- [ABOUT THIS EXERCISE]: Copy each line of the data below with the word "poses".

- [GIVEN RECORDS]:
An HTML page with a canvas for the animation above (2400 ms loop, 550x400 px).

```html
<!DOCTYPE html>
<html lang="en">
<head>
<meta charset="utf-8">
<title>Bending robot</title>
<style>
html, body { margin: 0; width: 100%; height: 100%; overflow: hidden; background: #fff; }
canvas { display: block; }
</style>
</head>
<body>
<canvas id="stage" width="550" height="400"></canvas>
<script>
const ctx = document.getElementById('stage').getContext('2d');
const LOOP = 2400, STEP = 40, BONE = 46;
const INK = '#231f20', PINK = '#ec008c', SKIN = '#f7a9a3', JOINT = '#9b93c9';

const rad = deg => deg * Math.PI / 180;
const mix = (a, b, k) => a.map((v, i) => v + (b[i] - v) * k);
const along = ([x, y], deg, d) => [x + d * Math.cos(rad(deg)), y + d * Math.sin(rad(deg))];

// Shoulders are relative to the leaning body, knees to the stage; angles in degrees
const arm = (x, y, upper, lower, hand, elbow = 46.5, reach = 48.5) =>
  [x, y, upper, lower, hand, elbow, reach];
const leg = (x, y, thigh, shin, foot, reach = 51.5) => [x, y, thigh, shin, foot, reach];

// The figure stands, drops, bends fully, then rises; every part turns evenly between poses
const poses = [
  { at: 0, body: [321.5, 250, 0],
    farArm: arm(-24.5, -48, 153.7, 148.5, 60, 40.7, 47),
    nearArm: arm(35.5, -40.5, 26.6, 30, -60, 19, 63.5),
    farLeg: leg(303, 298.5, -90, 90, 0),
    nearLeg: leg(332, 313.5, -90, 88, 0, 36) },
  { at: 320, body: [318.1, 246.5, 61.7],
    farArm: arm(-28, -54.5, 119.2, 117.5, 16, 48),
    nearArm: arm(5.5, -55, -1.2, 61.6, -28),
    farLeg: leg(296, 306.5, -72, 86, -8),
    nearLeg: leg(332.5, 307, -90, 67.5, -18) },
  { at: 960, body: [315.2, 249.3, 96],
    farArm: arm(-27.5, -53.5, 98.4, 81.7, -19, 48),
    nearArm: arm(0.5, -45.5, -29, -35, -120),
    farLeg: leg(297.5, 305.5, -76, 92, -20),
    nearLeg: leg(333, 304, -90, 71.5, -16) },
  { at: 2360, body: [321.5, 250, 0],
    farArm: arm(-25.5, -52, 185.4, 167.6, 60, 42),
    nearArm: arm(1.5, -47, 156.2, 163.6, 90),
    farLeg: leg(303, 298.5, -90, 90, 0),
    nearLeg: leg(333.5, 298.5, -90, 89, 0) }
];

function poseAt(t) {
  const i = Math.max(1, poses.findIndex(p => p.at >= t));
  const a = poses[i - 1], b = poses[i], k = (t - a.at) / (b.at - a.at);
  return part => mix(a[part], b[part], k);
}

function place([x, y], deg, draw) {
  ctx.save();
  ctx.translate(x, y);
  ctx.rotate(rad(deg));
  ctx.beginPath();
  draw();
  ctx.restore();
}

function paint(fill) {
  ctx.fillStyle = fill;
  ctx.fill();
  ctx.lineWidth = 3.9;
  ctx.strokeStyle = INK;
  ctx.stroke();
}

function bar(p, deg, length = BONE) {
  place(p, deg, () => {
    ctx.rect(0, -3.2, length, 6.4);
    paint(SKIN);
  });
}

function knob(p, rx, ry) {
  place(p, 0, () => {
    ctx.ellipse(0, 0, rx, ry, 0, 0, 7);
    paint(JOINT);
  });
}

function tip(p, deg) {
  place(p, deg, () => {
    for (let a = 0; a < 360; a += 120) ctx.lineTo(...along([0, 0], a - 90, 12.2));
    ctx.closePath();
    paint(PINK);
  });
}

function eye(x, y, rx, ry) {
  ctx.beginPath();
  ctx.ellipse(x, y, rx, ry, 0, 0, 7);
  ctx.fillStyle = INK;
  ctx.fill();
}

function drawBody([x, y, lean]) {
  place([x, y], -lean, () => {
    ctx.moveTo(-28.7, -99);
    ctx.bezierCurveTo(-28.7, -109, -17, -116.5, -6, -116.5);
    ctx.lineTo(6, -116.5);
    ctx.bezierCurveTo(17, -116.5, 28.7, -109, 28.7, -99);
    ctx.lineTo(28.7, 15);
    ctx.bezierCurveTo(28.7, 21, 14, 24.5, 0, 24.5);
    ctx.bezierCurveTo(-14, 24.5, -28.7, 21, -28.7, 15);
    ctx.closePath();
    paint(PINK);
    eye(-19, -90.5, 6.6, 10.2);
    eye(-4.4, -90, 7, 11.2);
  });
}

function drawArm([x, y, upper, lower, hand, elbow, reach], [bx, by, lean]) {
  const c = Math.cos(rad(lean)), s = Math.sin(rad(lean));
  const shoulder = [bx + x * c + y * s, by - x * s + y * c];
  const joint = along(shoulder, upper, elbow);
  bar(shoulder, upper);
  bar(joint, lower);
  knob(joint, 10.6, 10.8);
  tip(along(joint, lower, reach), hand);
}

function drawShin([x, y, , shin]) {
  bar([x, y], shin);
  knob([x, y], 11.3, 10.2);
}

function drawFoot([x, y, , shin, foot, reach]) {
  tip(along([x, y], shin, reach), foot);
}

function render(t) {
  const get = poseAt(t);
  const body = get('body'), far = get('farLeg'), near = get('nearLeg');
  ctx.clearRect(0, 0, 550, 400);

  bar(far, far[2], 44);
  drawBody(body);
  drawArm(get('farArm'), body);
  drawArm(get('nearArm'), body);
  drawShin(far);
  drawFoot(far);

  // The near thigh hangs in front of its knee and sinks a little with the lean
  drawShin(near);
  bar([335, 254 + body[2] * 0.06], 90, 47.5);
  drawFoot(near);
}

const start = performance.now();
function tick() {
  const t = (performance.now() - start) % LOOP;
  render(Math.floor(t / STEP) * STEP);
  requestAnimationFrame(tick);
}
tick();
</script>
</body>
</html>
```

- [TASK SOLUTION]:
// The figure stands, drops, bends fully, then rises; every part turns evenly between poses
const poses = [
  const i = Math.max(1, poses.findIndex(p => p.at >= t));
  const a = poses[i - 1], b = poses[i], k = (t - a.at) / (b.at - a.at);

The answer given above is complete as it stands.